From the Inbox: A City of Fences, Provocation and Brain Damage
This week in letters to the editor
A City of Fences
I'm a newcomer, too, which is why I can relate so well to what you've written. However, I've lived here long enough to know that it's not what you've said but how you've said it that will raise eyebrows and ruffle feathers. It's been my observation that Jacksonville is the "City of Fences," and I could write an entire story from that perspective. It is a city that draws people away from, not to, the urban center.

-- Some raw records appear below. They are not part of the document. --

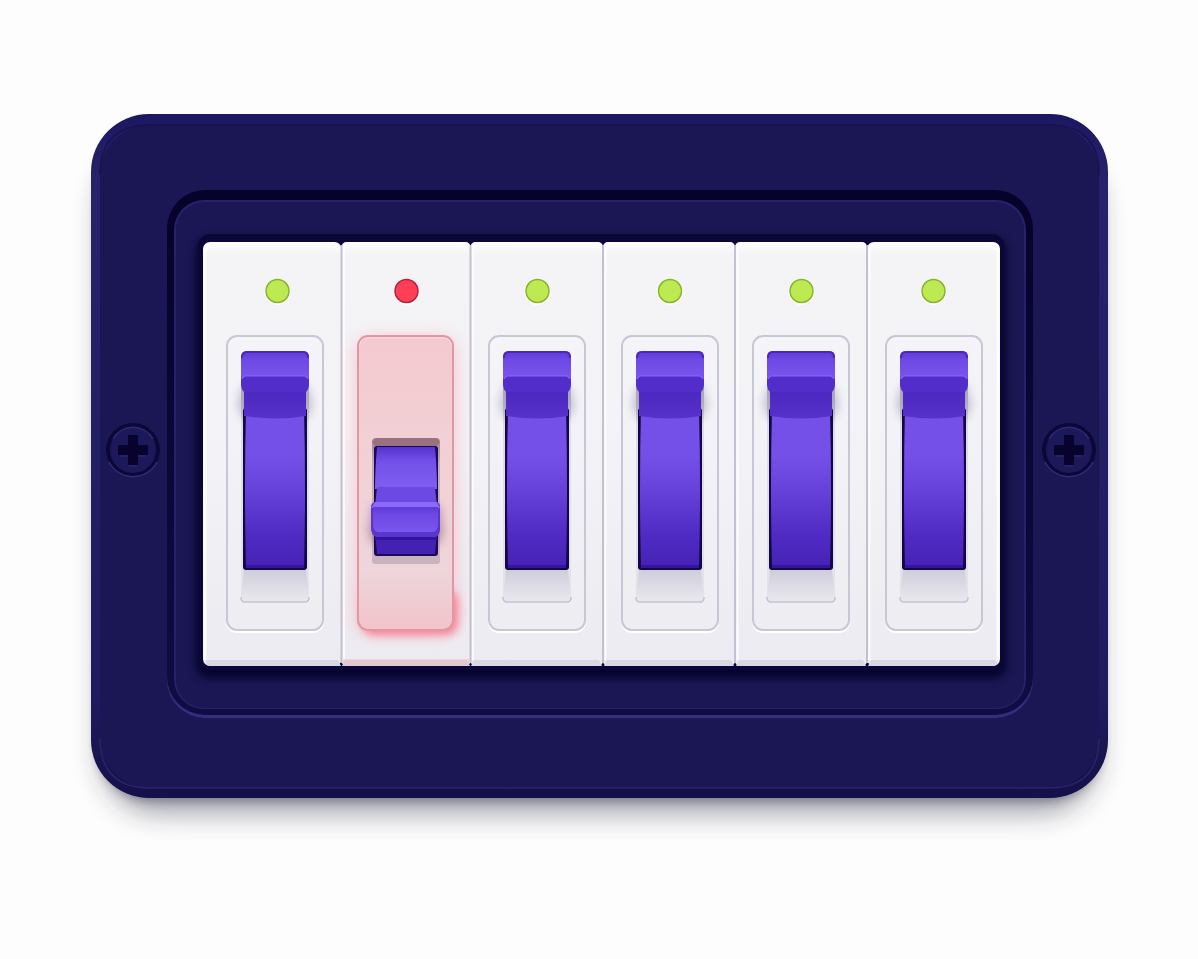
<!DOCTYPE html>
<html lang="en">
<head>
<meta charset="utf-8">
<title>Breaker panel</title>
<style>
:root {
  --paper: #fdfdfd;
  --navy: #1a1754;
  --navy-light: #25226a;
  --navy-deep: #0a0638;
  --line: #c9c7d4;
  --green: #bdea52;
  --green-edge: #86b52a;
  --red: #ff3f55;
  --red-edge: #b81f3c;
}
html, body { margin: 0; height: 100%; overflow: hidden; background: var(--paper); }
svg { display: block; width: 1198px; height: 959px; }
.module { fill: url(#module-face); }
.led-on { fill: var(--green); stroke: var(--green-edge); stroke-width: 1.5; }
.led-off { fill: var(--red); stroke: var(--red-edge); stroke-width: 1.5; }
</style>
</head>
<body>
<svg viewBox="0 0 1198 959" role="img" aria-label="Panel of six breakers with the second one tripped">
  <defs>
    <linearGradient id="module-face" x1="0" y1="0" x2="0" y2="1">
      <stop offset="0" stop-color="#fff"/><stop offset=".03" stop-color="#f4f4f7"/>
      <stop offset=".5" stop-color="#f3f2f6"/><stop offset="1" stop-color="#ecebf1"/>
    </linearGradient>
    <linearGradient id="frame-face" x1="0" y1="0" x2="0" y2="1">
      <stop offset="0" stop-color="#f5f4f8"/><stop offset="1" stop-color="#eeedf2"/>
    </linearGradient>
    <linearGradient id="plate-rim" x1="0" y1="0" x2="0" y2="1">
      <stop offset="0" stop-color="#1b1760"/><stop offset=".1" stop-color="#26236b"/>
      <stop offset=".85" stop-color="#1f1b5f"/><stop offset="1" stop-color="#151049"/>
    </linearGradient>
    <linearGradient id="groove" x1="0" y1="0" x2="0" y2="1">
      <stop offset="0" stop-color="#060229"/><stop offset=".7" stop-color="#0c083d"/><stop offset="1" stop-color="#100c44"/>
    </linearGradient>
    <linearGradient id="groove-light" x1="0" y1="0" x2="0" y2="1">
      <stop offset="0" stop-color="#1a1754"/><stop offset="1" stop-color="#332f7c"/>
    </linearGradient>
    <linearGradient id="lever-body" x1="0" y1="0" x2="0" y2="1">
      <stop offset="0" stop-color="#7450ea"/><stop offset=".3" stop-color="#7450e8"/>
      <stop offset=".5" stop-color="#6743dc"/><stop offset=".8" stop-color="#4f2bc4"/><stop offset="1" stop-color="#4522b4"/>
    </linearGradient>
    <linearGradient id="lever-neck" x1="0" y1="0" x2="0" y2="1">
      <stop offset="0" stop-color="#4926bd"/><stop offset="1" stop-color="#5631cb"/>
    </linearGradient>
    <linearGradient id="grip-top" x1="0" y1="0" x2="0" y2="1">
      <stop offset="0" stop-color="#6039d8"/><stop offset=".3" stop-color="#6d48e3"/><stop offset="1" stop-color="#7a57ee"/>
    </linearGradient>
    <linearGradient id="slot-floor" x1="0" y1="0" x2="0" y2="1">
      <stop offset="0" stop-color="#cfcdda"/><stop offset="1" stop-color="#eae9ef"/>
    </linearGradient>
    <linearGradient id="slot-side" x1="0" y1="0" x2="0" y2="1">
      <stop offset="0" stop-color="#a9a6bb"/><stop offset=".2" stop-color="#dddce4"/><stop offset="1" stop-color="#e4e3ea"/>
    </linearGradient>
    <linearGradient id="alert-face" x1="0" y1="0" x2="0" y2="1">
      <stop offset="0" stop-color="#f3c9cf"/><stop offset=".35" stop-color="#f2d0d5"/>
      <stop offset=".8" stop-color="#edd5da"/><stop offset="1" stop-color="#f2c3ca"/>
    </linearGradient>
    <linearGradient id="tripped-slot" x1="0" y1="0" x2="0" y2="1">
      <stop offset="0" stop-color="#a4818f"/><stop offset=".2" stop-color="#c4a9b4"/><stop offset="1" stop-color="#cdb5bf"/>
    </linearGradient>
    <linearGradient id="tripped-top" x1="0" y1="0" x2="0" y2="1">
      <stop offset="0" stop-color="#5733ce"/><stop offset=".35" stop-color="#7350e8"/><stop offset="1" stop-color="#7f60f2"/>
    </linearGradient>
    <filter id="blur-4" x="-40%" y="-40%" width="180%" height="180%"><feGaussianBlur stdDeviation="4"/></filter>
    <filter id="blur-10" x="-60%" y="-30%" width="220%" height="160%"><feGaussianBlur stdDeviation="10"/></filter>
    <filter id="blur-16" x="-20%" y="-20%" width="140%" height="140%"><feGaussianBlur stdDeviation="14"/></filter>
    <clipPath id="bank-area"><rect x="203" y="242" width="797" height="424" rx="8"/></clipPath>
    <clipPath id="tripped-module"><rect x="341" y="242" width="130" height="424"/></clipPath>

    <g id="screw">
      <circle r="27" fill="#0b0739"/>
      <path d="M-24 12A27 27 0 0 0 24 12" fill="none" stroke="#302c78" stroke-width="1.5"/>
      <circle r="23" fill="#1c1859"/>
      <path d="M-20 -11A23 23 0 0 1 20 -11" fill="none" stroke="#2d2a73" stroke-width="1.5"/>
      <path d="M-4 -14H4V-4H14V4H4V14H-4V4H-14V-4H-4Z" fill="#07032c" stroke="#07032c" stroke-width="2" stroke-linejoin="round"/>
      <path d="M-13 6H-5M5 6H13M-4 16H4" fill="none" stroke="#302c74"/>
    </g>

    <g id="switch-on">
      <rect x="-48" y="337" width="96" height="295" rx="10" fill="none" stroke="#fff" stroke-width="2"/>
      <rect x="-48" y="336" width="96" height="294" rx="10" fill="url(#frame-face)" stroke="var(--line)" stroke-width="2"/>
      <path d="M-34 380H34V598Q34 602 30 602H-30Q-34 602 -34 598Z" fill="url(#slot-side)"/>
      <path d="M-31 570H31L34 598Q34 602 30 602H-30Q-34 602 -34 598Z" fill="url(#slot-floor)"/>
      <path d="M-34 597Q-34 602 -30 602H30Q34 602 34 597" fill="none" stroke="#c6c4d2" stroke-width="1.5"/>
      <path d="M-33 386H33L38 404 33 418H-33L-38 404Z" fill="#8c88a6" opacity=".45" filter="url(#blur-4)"/>
      <rect x="-32" y="408" width="64" height="162" rx="3" fill="#120747"/>
      <path d="M-29 408H29Q31 490 29 568H-29Q-31 490 -29 408Z" fill="url(#lever-body)"/>
      <path d="M-29 565H29V568H-29Z" fill="#3614a0"/>
      <path d="M-31 385H31V416Q0 421 -31 416Z" fill="url(#lever-neck)"/>
      <path d="M-34 374H34V385Q34 389 31 392H-31Q-34 389 -34 385Z" fill="#532dca"/>
      <path d="M-28 351H28Q34 351 34 357V379L30 376H-30L-34 379V357Q-34 351 -28 351Z" fill="url(#grip-top)"/>
      <path d="M-33 358Q-33 352 -28 352H28Q33 352 33 358" fill="none" stroke="#4b27bd" stroke-width="2"/>
      <path d="M-33 379L-30 376H30L33 379" fill="none" stroke="#8767f3"/>
    </g>

    <g id="lamp-seat">
      <circle cy="1" r="13" fill="#fff"/>
    </g>
  </defs>

  <rect width="1198" height="959" fill="var(--paper)"/>

  <g id="plate">
    <rect x="101" y="150" width="997" height="663" rx="58" fill="#24223a" opacity=".42" filter="url(#blur-16)"/>
    <rect x="96" y="140" width="1007" height="662" rx="56" fill="#24223a" opacity=".3" filter="url(#blur-4)"/>
    <rect x="91" y="114" width="1017" height="684" rx="58" fill="url(#plate-rim)"/>
    <rect x="100" y="125" width="999" height="663" rx="50" fill="var(--navy)"/>
    <path d="M100 175Q100 125 150 125H1049Q1099 125 1099 175" fill="none" stroke="#17134e" stroke-width="1.5"/>
    <path d="M100 738Q100 788 150 788H1049Q1099 788 1099 738" fill="none" stroke="#282468" stroke-width="1.5"/>
  </g>

  <g id="recess">
    <rect x="167" y="192" width="866" height="526" rx="38" fill="url(#groove-light)"/>
    <rect x="167" y="190" width="866" height="525" rx="38" fill="url(#groove)"/>
    <rect x="174" y="200" width="852" height="509" rx="30" fill="var(--navy-light)"/>
    <rect x="176" y="202" width="848" height="506" rx="28" fill="var(--navy)"/>
    <rect x="196" y="238" width="810" height="440" rx="12" fill="#050122" opacity=".85" filter="url(#blur-4)"/>
    <rect x="198" y="234" width="806" height="436" rx="12" fill="var(--navy-deep)"/>
  </g>

  <use href="#screw" x="133" y="450"/>
  <use href="#screw" x="1069" y="450"/>

  <g id="modules">
    <rect class="module" x="203" y="242" width="138.5" height="424" rx="7"/>
    <rect class="module" x="341.5" y="242" width="129" height="424" rx="5"/>
    <rect class="module" x="470.5" y="242" width="132.5" height="424" rx="5"/>
    <rect class="module" x="603" y="242" width="132" height="424" rx="5"/>
    <rect class="module" x="735" y="242" width="132" height="424" rx="5"/>
    <rect class="module" x="867" y="242" width="133" height="424" rx="7"/>
    <g clip-path="url(#bank-area)">
      <path d="M206 660H338L341 666H206ZM345 660H467L470 666H342ZM474 660H599L602 666H471ZM607 660H731L734 666H604ZM739 660H863L866 666H736ZM871 660H995L999 666H868Z" fill="#d9d7e2"/>
      <path d="M205 246V660M998 246V660" stroke="#fff" stroke-width="3" opacity=".8"/>
    </g>
    <path d="M341.5 245V663M470.5 245V663M603 245V663M735 245V663M867 245V663" stroke="#c3c1cf" stroke-width="2"/>
    <path d="M344 247V660M473 247V660M605.5 247V660M737.5 247V660M869.5 247V660" stroke="#fff" stroke-width="2" opacity=".8"/>
  </g>

  <g id="switches">
    <use href="#switch-on" x="275"/>
    <use href="#switch-on" x="537"/>
    <use href="#switch-on" x="670"/>
    <use href="#switch-on" x="801"/>
    <use href="#switch-on" x="934"/>
  </g>

  <g id="switch-tripped">
    <g clip-path="url(#bank-area)">
      <rect x="356" y="338" width="99" height="294" rx="12" fill="#ff6b7c" opacity=".32" filter="url(#blur-10)"/>
      <g clip-path="url(#tripped-module)">
        <rect x="362" y="590" width="96" height="45" rx="12" fill="#ff4a60" opacity=".6" filter="url(#blur-4)"/>
        <rect x="343" y="659" width="126" height="7" fill="#f5a9b3" opacity=".35"/>
      </g>
    </g>
    <rect x="358" y="336" width="95" height="294" rx="10" fill="url(#alert-face)" stroke="#df98a4" stroke-width="2"/>
    <path d="M360 345Q360 338 368 338H443Q451 338 451 345" fill="none" stroke="#f9dde1"/>
    <path d="M376 438H436Q440 438 440 442V560Q440 564 436 564H376Q372 564 372 560V442Q372 438 376 438Z" fill="url(#tripped-slot)"/>
    <path d="M376 438H436L440 442 436 447H376L372 442Z" fill="#98737f"/>
    <path d="M375 555H437L440 560Q440 564 436 564H376Q372 564 372 560Z" fill="#c8b3be"/>
    <path d="M372 505H440L444 534 437 546H375L368 534Z" fill="#6c3f63" opacity=".4" filter="url(#blur-4)"/>
    <rect x="374" y="446" width="64" height="110" rx="3" fill="#190a58"/>
    <path d="M377 447H435Q437 470 437 489H375Q375 470 377 447Z" fill="url(#tripped-top)"/>
    <path d="M377 487H435L437 506H375Z" fill="#6c49e3"/>
    <path d="M375 532H437L435 554H377Z" fill="#4421b2"/>
    <path d="M375 532H437V540H375Z" fill="#3314a0"/>
    <path d="M375 502H437Q440 503 440 507V529Q440 534 436 537H376Q371 534 371 529V507Q371 503 375 502Z" fill="#5a35ce"/>
    <path d="M375 502H437L440 508H371Z" fill="#8a6af6"/>
    <path d="M373 507H438V524Q438 531 433 532H378Q373 531 373 524Z" fill="url(#grip-top)"/>
  </g>

  <g id="lamps">
    <use href="#lamp-seat" x="277.5" y="291"/>
    <use href="#lamp-seat" x="406.5" y="291"/>
    <use href="#lamp-seat" x="537.5" y="291"/>
    <use href="#lamp-seat" x="670" y="291"/>
    <use href="#lamp-seat" x="801.5" y="291"/>
    <use href="#lamp-seat" x="933.5" y="291"/>
    <circle class="led-on" cx="277.5" cy="291" r="11.5"/>
    <circle class="led-off" cx="406.5" cy="291" r="11.5"/>
    <circle class="led-on" cx="537.5" cy="291" r="11.5"/>
    <circle class="led-on" cx="670" cy="291" r="11.5"/>
    <circle class="led-on" cx="801.5" cy="291" r="11.5"/>
    <circle class="led-on" cx="933.5" cy="291" r="11.5"/>
  </g>
</svg>
</body>
</html>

The “movement” happening all over that is not happening here is an interesting point; however, you can't fix what no one feels is broken. I've lived in six states — North, Midwest and South — prior to relocating here one year ago. Folks here are just doing their own thing, and every now and then they accidentally bump into each other with their cars. I agree that the driving etiquette is the worst I've seen. I've never lived anywhere where the respect for one’s fellow man was so minimized. Most of all, I've never seen so many fearful white middle-aged males gathered in one state.
I believe that Jacksonville has a rich history and tradition, like any other city, but that has been overshadowed by an influx of people from the rest of Florida, Georgia and the upper 48 who brought too much baggage. A city of fences indeed.
— Marieh, via folioweekly.com
Refreshing and Provocative
I am a transplant from the Northeast, living much of my life in Boston (180-degree difference in views, with a real semblance of identity to a city). With that said, I never could put my finger firmly down on why Jacksonville, and the Downtown area more specifically, stays so far behind in attitude for change.
I found your article stimulating and mind-opening, and believe you are a refreshing and provocative voice for change. I look forward to reading more of your articles to come. Hopefully your articles will factor into mobilizing people to act for change within a city that could offer so much.
— Michael Sussman
Jimmy Smith is toast, Justin Blackmon is a hash brownie, Brad Meester is not white bread but cornbread, and Jeremy Mincey would oversleep because of too much beer bread. As for the author's racist theory, it's apparent that he's dealing with half a loaf and that it's half-baked. Has he forgotten the average length of an NFL career and that the Meester played for 14 years? Perhaps Mr. Gancarski played contact sports and is suffering from chronic traumatic encephalopathy.
— David J. Gross